Cattle Egrets (Bubuluc ibis) have become established in the U.S. as a well-known species since their immigration from South America in the early 1950's. They have shown themselves to be well-adapted to new environments, and have expanded into most parts of North America. The Air Force has recorded several bird/aircraft strikes with Cattle Egrets, resulting in thousands of dollars in damage and aircraft down time. Behavioral aspects of the birds such as reproduction and feeding, combined with large populations, make Cattle Egrets a particularly bad problem in some areas. One particular Air Force location required extensive measures be taken in order to eliminate a roost site adjacent to an active airfield runway. These methods could provide some insight into dealing effectively with Cattle Egrets near airports. (Author)

  • Supplemental Notes:
    • Paper from the Proceeding of the Conference and Training Workshop on Wildlife Hazards to Aircraft, Held at Charleston, South Carolina on 22-25 May 1984, pp 161-169.
  • Corporate Authors:

    Peer Consultants

    1160 Rockville Pike
    Rockville, MD  United States  20852

    Federal Aviation Administration

    800 Independence Avenue, SW
    Washington, DC  United States  20591
  • Authors:
    • Will, T J
  • Publication Date: 1984-5

Media Info

  • Pagination: 9 p.

Subject/Index Terms

  • TRT Terms: Aircraft; Airports; Birds; Countermeasures; Crashes; Prevention
  • Subject Areas: Aviation; Design; Environment; Highways; Planning and Forecasting; Safety and Human Factors; Security and Emergencies; Terminals and Facilities; Vehicles and Equipment; I21: Planning of Transport Infrastructure;

Filing Info

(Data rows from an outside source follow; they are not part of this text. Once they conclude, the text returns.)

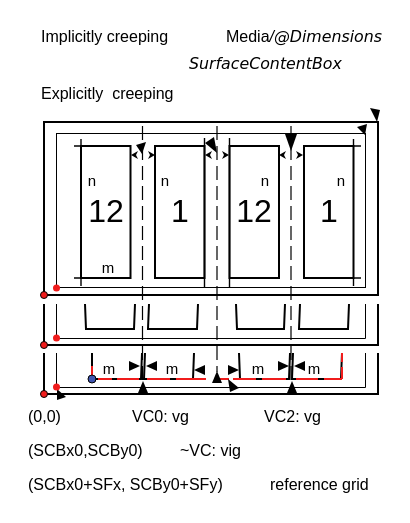
<!DOCTYPE html>
<html lang="en">
<head>
<meta charset="utf-8">
<title>Creep and reference grid</title>
<style>
:root {
  --paper: #fff;
  --ink: #000;
  --red: #f01c1c;
  --blue: #3f55b0;
}
* { box-sizing: border-box; margin: 0; }
html, body { width: 410px; height: 523px; overflow: hidden; }
body {
  display: flex;
  flex-direction: column;
  background: var(--paper);
  color: var(--ink);
  font: 16px/28px "Liberation Sans", sans-serif;
  white-space: nowrap;
}
.captions {
  display: grid;
  grid-template-rows: 27px 30px 25px;
  height: 105px;
  padding: 23px 28px 0 41px;
}
.captions p { display: flex; justify-content: space-between; }
.captions .content-box { padding-left: 148px; }
.term { font: italic 15.8px/28px "DejaVu Sans", sans-serif; }
.diagram { display: block; flex: none; }
.legend { padding-left: 28px; line-height: 34px; }
.legend p { display: grid; }
.origin { grid-template-columns: 104px 132px 1fr; }
.content-origin { grid-template-columns: 152px 1fr; }
.frame-origin { grid-template-columns: 242px 1fr; }

.diagram { fill: none; stroke: var(--ink); }
.sheet, .page { stroke-width: 2; }
.surface { stroke-width: 1; }
.crop { stroke-width: 1.4; }
.gutter { stroke-width: 1.2; stroke-dasharray: 14 6; }
.creep { stroke: var(--red); stroke-width: 2; }
.arrows { fill: var(--ink); stroke: none; }
.sheet-dot { fill: var(--red); }
.surface-dot { fill: var(--red); stroke: none; }
.grid-dot { fill: var(--blue); }
.labels { fill: var(--ink); stroke: none; text-anchor: middle; font-size: 15px; }
.numbers { font-size: 32px; }
</style>
</head>
<body>
<header class="captions">
  <p><span>Implicitly creeping</span><span>Media<i>/</i><span class="term">@Dimensions</span></span></p>
  <p class="content-box"><span class="term">SurfaceContentBox</span></p>
  <p>Explicitly&nbsp; creeping</p>
</header>

<svg class="diagram" width="410" height="295" viewBox="0 105 410 295" role="img" aria-label="Three nested sheets with page boxes, gutters and creep">
  <defs>
    <path id="point-right" d="M0 0L-11-5V5Z"/>
    <path id="point-left" d="M0 0L11-5V5Z"/>
    <path id="point-up" d="M0 0L-5 12H5Z"/>
    <g id="gutter-arrows">
      <path d="M-12 0L-5-4L-7 0L-5 4Z"/>
      <path d="M12 0L5-4L7 0L5 4Z"/>
    </g>
  </defs>

  <g class="sheet">
    <rect x="44" y="122" width="334" height="173"/>
    <path d="M44 304V345H378V304"/>
    <path d="M44 353V394H378V353"/>
  </g>
  <g class="surface">
    <rect x="56.5" y="133.5" width="309" height="154"/>
    <path d="M56.5 304V338.5H365.5V304"/>
    <path d="M56.5 353V387.5H365.5V353"/>
  </g>

  <g class="gutter">
    <path d="M142.5 126V382"/>
    <path d="M217 126V372"/>
    <path d="M291 126V382"/>
  </g>

  <g class="page">
    <rect x="81" y="146" width="49.5" height="132"/>
    <rect x="155" y="146" width="49.5" height="132"/>
    <rect x="229.5" y="146" width="49.5" height="132"/>
    <rect x="304" y="146" width="49.5" height="132"/>
    <path d="M85 304L86 329H134L135 304"/>
    <path d="M149 304L148 329H197L198 304"/>
    <path d="M236 304L237 329H284L285 304"/>
    <path d="M300 304L299 329H348L349 304"/>
    <path d="M92 353V379H141L142 353"/>
    <path d="M145 353L144 379H193L194 353"/>
    <path d="M239 353L240 379H289L290 353"/>
    <path d="M293 353L292 379H341L342 353"/>
  </g>
  <g class="crop">
    <path d="M74 146H81V139M74 278H81V286"/>
    <path d="M204.5 138V288M229.5 138V288"/>
    <path d="M361 146H353.5V139M361 278H353.5V286"/>
  </g>

  <g class="creep">
    <path d="M92 366V379"/>
    <path d="M98 379H112M117 379H139M147 379H170M176 379H206"/>
    <path d="M220 379H229M233 379H256M262 379H286M296 379H318M324 379H342"/>
    <path d="M342 353V362M342 367V379"/>
  </g>

  <g class="arrows">
    <path d="M370 108L380 110L377 122Z"/>
    <path d="M357 127L367 124L365 135Z"/>
    <path d="M136 145L146 142L142 154Z"/>
    <path d="M205 143L214 137L217 153Z"/>
    <path d="M285 134H297L291 151Z"/>
    <use href="#gutter-arrows" x="143" y="155"/>
    <use href="#gutter-arrows" x="217" y="155"/>
    <use href="#gutter-arrows" x="291" y="155"/>
    <use href="#point-right" x="140" y="366"/>
    <use href="#point-left" x="146" y="366"/>
    <use href="#point-left" x="194" y="370"/>
    <use href="#point-right" x="239" y="370"/>
    <use href="#point-right" x="289" y="366"/>
    <use href="#point-left" x="294" y="366"/>
    <use href="#point-up" x="143" y="381"/>
    <use href="#point-up" x="217" y="371"/>
    <use href="#point-up" x="292" y="381"/>
    <path d="M228 379L230 392L239 388Z"/>
    <path d="M57 389L57 400L66 397Z"/>
  </g>

  <g class="sheet-dot">
    <circle cx="44" cy="295" r="3.5"/>
    <circle cx="44" cy="345" r="3.5"/>
    <circle cx="44" cy="394" r="3.5"/>
  </g>
  <g class="surface-dot">
    <circle cx="56.5" cy="288" r="3.5"/>
    <circle cx="56.5" cy="338" r="3.5"/>
    <circle cx="56.5" cy="387" r="3.5"/>
  </g>
  <circle class="grid-dot" cx="92" cy="379" r="4"/>

  <g class="labels">
    <text x="92" y="186">n</text>
    <text x="165" y="186">n</text>
    <text x="265" y="186">n</text>
    <text x="341" y="186">n</text>
    <text x="108" y="273">m</text>
    <text x="109" y="374">m</text>
    <text x="172" y="374">m</text>
    <text x="258" y="374">m</text>
    <text x="314" y="374">m</text>
    <g class="numbers">
      <text x="106" y="222">12</text>
      <text x="180" y="222">1</text>
      <text x="254" y="222">12</text>
      <text x="329" y="222">1</text>
    </g>
  </g>
</svg>

<footer class="legend">
  <p class="origin"><span>(0,0)</span><span>VC0: vg</span><span>VC2: vg</span></p>
  <p class="content-origin"><span>(SCBx0,SCBy0)</span><span>~VC: vig</span></p>
  <p class="frame-origin"><span>(SCBx0+SFx, SCBy0+SFy)</span><span>reference grid</span></p>
</footer>
</body>
</html>
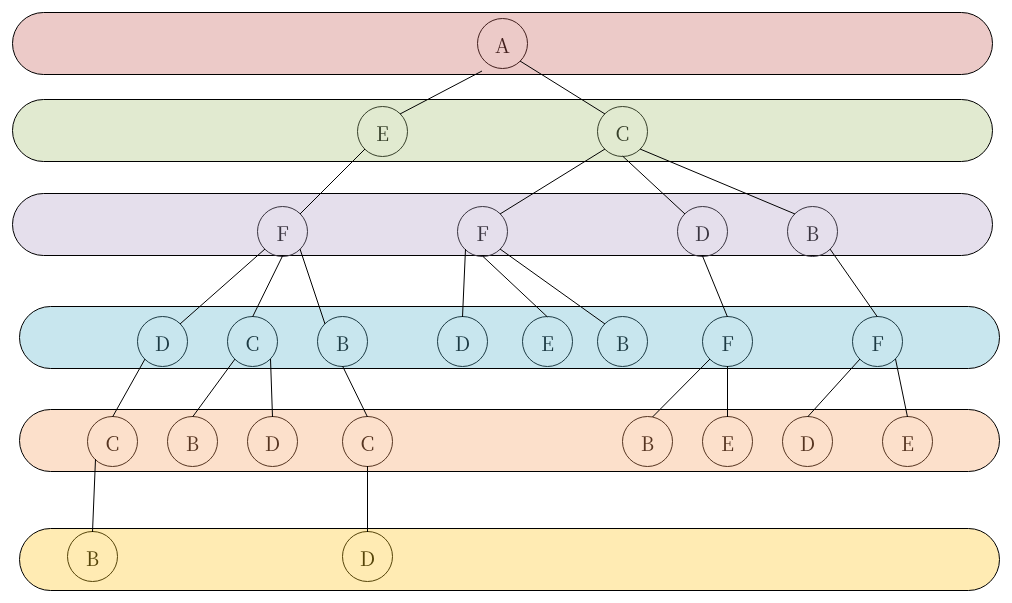
<!DOCTYPE html>
<html lang="en">
<head>
<meta charset="utf-8">
<title>Level tree</title>
<style>
:root {
  --line: #000;
  --rose: #eccac8; --rose-ink: #421f1d;
  --green: #e1ead0; --green-ink: #37402a;
  --violet: #e5dfec; --violet-ink: #39343f;
  --blue: #c8e6ee; --blue-ink: #1c3a43;
  --peach: #fce0cb; --peach-ink: #553420;
  --yellow: #ffebb3; --yellow-ink: #554409;
}
* { box-sizing: border-box; margin: 0; padding: 0; }
html, body { width: 1012px; height: 603px; overflow: hidden; background: #fff; }
.tree {
  position: relative;
  display: flex;
  flex-direction: column;
  width: 1012px;
  height: 603px;
  padding: 12px 12px 0;
}
.level {
  flex: none;
  width: 981px;
  height: 63px;
  border: 1px solid var(--line);
  border-radius: 32px;
  background: var(--fill);
  list-style: none;
}
.level-1 { --fill: var(--rose); --ink: var(--rose-ink); --y: 18px; }
.level-2 { --fill: var(--green); --ink: var(--green-ink); --y: 106px; margin-top: 24px; }
.level-3 { --fill: var(--violet); --ink: var(--violet-ink); --y: 206px; margin-top: 31px; }
.level-4 { --fill: var(--blue); --ink: var(--blue-ink); --y: 316px; margin: 50px 0 0 7px; }
.level-5 { --fill: var(--peach); --ink: var(--peach-ink); --y: 416px; margin: 40px 0 0 7px; }
.level-6 { --fill: var(--yellow); --ink: var(--yellow-ink); --y: 531px; margin: 56px 0 0 7px; }
.node {
  position: absolute;
  left: var(--x);
  top: var(--y);
  width: 51px;
  height: 51px;
  border: 1px solid var(--ink);
  border-radius: 50%;
  color: var(--ink);
  font: 20px/51px "Noto Serif CJK JP", "Noto Serif", serif;
  text-align: center;
}
.branches {
  position: absolute;
  left: 0;
  top: 0;
  stroke: var(--line);
  stroke-width: 1;
  fill: none;
}
</style>
</head>
<body>
<main class="tree">
  <ul class="level level-1">
    <li class="node" style="--x:477px">A</li>
  </ul>
  <ul class="level level-2">
    <li class="node" style="--x:357px">E</li>
    <li class="node" style="--x:597px">C</li>
  </ul>
  <ul class="level level-3">
    <li class="node" style="--x:257px">F</li>
    <li class="node" style="--x:457px">F</li>
    <li class="node" style="--x:677px">D</li>
    <li class="node" style="--x:787px">B</li>
  </ul>
  <ul class="level level-4">
    <li class="node" style="--x:137px">D</li>
    <li class="node" style="--x:227px">C</li>
    <li class="node" style="--x:317px">B</li>
    <li class="node" style="--x:437px">D</li>
    <li class="node" style="--x:522px">E</li>
    <li class="node" style="--x:597px">B</li>
    <li class="node" style="--x:702px">F</li>
    <li class="node" style="--x:852px">F</li>
  </ul>
  <ul class="level level-5">
    <li class="node" style="--x:87px">C</li>
    <li class="node" style="--x:167px">B</li>
    <li class="node" style="--x:247px">D</li>
    <li class="node" style="--x:342px">C</li>
    <li class="node" style="--x:622px">B</li>
    <li class="node" style="--x:702px">E</li>
    <li class="node" style="--x:782px">D</li>
    <li class="node" style="--x:882px">E</li>
  </ul>
  <ul class="level level-6">
    <li class="node" style="--x:67px">B</li>
    <li class="node" style="--x:342px">D</li>
  </ul>
  <svg class="branches" width="1012" height="603" viewBox="0 0 1012 603" aria-hidden="true">
    <g class="from-level-1">
      <line x1="482" y1="71" x2="400" y2="114"/>
      <line x1="520" y1="61" x2="605" y2="114"/>
    </g>
    <g class="from-level-2">
      <line x1="365" y1="149" x2="300" y2="214"/>
      <line x1="605" y1="149" x2="500" y2="214"/>
      <line x1="622.5" y1="156" x2="685" y2="214"/>
      <line x1="640" y1="149" x2="795" y2="214"/>
    </g>
    <g class="from-level-3">
      <line x1="265" y1="249" x2="180" y2="324"/>
      <line x1="282.5" y1="256" x2="252.5" y2="317"/>
      <line x1="300" y1="249" x2="325" y2="324"/>
      <line x1="465.5" y1="249" x2="462.5" y2="317"/>
      <line x1="482.5" y1="256" x2="547.5" y2="317"/>
      <line x1="500" y1="249" x2="605" y2="324"/>
      <line x1="702.5" y1="256" x2="727.5" y2="317"/>
      <line x1="830" y1="249" x2="877.5" y2="317"/>
    </g>
    <g class="from-level-4">
      <line x1="145" y1="359" x2="112.5" y2="417"/>
      <line x1="235" y1="359" x2="192.5" y2="417"/>
      <line x1="270.5" y1="359" x2="272.5" y2="417"/>
      <line x1="342.5" y1="366" x2="367.5" y2="417"/>
      <line x1="710" y1="359" x2="652.5" y2="417"/>
      <line x1="727.5" y1="366" x2="727.5" y2="417"/>
      <line x1="860" y1="359" x2="807.5" y2="417"/>
      <line x1="895.5" y1="359" x2="907.5" y2="417"/>
    </g>
    <g class="from-level-5">
      <line x1="95.5" y1="459" x2="92.5" y2="532"/>
      <line x1="367.5" y1="466" x2="367.5" y2="532"/>
    </g>
  </svg>
</main>
</body>
</html>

  • Accession Number: 00394869
  • Record Type: Publication
  • Report/Paper Numbers: DOT-FAA-AAS-84-1, AD-A148 330
  • Contract Numbers: DTFA01-83-R-11287
  • Files: TRIS, USDOT
  • Created Date: Oct 31 1985 12:00AM